### Your goal
Look through the listing for the string "return" and copy out every line that holds it.

### Given data
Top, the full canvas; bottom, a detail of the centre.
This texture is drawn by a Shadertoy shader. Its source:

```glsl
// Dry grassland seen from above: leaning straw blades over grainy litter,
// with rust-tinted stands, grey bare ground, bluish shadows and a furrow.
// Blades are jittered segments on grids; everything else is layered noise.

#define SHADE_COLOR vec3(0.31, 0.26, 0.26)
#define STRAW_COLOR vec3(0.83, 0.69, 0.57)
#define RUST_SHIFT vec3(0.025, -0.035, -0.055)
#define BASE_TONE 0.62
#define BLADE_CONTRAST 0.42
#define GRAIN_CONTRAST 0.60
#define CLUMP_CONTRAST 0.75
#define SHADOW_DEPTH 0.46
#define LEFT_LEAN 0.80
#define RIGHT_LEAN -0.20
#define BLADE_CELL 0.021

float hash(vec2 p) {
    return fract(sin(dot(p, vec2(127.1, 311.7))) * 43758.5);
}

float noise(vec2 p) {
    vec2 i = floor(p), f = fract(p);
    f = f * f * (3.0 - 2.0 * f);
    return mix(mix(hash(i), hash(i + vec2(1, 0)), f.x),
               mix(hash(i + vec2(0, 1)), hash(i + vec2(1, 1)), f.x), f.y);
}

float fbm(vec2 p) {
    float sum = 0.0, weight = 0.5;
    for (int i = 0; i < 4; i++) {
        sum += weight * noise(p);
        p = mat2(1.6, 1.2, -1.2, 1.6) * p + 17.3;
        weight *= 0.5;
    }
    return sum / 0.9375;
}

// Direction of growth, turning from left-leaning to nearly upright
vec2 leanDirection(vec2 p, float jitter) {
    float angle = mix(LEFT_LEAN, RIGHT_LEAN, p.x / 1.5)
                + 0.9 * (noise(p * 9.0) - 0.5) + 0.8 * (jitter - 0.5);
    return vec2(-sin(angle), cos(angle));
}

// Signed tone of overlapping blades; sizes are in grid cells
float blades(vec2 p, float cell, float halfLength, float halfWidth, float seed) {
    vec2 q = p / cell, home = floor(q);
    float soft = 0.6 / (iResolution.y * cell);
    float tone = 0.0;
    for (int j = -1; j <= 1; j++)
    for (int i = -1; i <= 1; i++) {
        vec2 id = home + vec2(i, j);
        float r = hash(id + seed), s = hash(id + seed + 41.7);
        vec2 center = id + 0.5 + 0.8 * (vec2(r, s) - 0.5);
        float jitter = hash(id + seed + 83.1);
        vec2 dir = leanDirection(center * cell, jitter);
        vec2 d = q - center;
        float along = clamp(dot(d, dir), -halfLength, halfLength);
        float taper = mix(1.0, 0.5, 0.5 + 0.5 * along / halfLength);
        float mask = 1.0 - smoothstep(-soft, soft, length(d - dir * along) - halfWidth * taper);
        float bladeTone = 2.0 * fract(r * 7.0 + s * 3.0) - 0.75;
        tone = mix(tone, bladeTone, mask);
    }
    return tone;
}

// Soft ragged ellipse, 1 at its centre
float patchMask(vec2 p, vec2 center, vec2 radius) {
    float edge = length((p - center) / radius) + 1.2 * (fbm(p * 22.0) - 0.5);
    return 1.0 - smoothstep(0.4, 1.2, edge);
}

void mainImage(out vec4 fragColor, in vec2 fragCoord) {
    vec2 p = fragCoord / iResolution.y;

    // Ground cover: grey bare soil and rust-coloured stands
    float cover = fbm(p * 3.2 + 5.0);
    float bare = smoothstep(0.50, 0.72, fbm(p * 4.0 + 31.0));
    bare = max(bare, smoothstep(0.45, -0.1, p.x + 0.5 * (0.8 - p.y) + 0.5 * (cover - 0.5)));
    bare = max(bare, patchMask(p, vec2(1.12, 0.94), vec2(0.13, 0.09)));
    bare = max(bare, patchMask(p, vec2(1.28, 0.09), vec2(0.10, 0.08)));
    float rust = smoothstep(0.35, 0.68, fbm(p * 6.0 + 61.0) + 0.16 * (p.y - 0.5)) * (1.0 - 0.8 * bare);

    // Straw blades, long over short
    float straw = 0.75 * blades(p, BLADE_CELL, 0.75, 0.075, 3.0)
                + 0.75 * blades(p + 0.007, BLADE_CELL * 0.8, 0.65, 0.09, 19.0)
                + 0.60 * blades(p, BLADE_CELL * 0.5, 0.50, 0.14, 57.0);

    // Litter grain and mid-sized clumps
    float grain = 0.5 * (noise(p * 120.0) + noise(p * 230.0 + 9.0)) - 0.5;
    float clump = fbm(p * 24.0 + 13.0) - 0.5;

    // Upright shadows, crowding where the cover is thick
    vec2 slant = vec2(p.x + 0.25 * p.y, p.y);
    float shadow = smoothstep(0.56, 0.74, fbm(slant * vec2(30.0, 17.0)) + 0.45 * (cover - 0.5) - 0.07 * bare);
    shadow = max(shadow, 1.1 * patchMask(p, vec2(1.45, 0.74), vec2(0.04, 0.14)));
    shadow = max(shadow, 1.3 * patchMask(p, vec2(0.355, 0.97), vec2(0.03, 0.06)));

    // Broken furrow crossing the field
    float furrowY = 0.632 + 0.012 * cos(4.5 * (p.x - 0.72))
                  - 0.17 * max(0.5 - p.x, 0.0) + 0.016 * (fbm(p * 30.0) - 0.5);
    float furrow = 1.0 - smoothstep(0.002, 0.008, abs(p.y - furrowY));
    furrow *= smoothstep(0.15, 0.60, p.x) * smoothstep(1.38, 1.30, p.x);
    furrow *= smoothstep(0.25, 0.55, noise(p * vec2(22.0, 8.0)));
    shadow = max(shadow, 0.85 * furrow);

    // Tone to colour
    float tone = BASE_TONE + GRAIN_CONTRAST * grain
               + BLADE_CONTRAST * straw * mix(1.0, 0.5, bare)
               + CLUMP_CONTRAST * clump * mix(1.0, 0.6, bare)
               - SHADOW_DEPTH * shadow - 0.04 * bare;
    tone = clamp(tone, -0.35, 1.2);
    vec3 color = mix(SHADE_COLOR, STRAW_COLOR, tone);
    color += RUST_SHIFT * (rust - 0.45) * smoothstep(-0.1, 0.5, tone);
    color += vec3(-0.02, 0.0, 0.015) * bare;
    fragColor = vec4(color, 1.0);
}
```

### Exercise result
    return fract(sin(dot(p, vec2(127.1, 311.7))) * 43758.5);
    return mix(mix(hash(i), hash(i + vec2(1, 0)), f.x),
    return sum / 0.9375;
    return vec2(-sin(angle), cos(angle));
    return tone;
    return 1.0 - smoothstep(0.4, 1.2, edge);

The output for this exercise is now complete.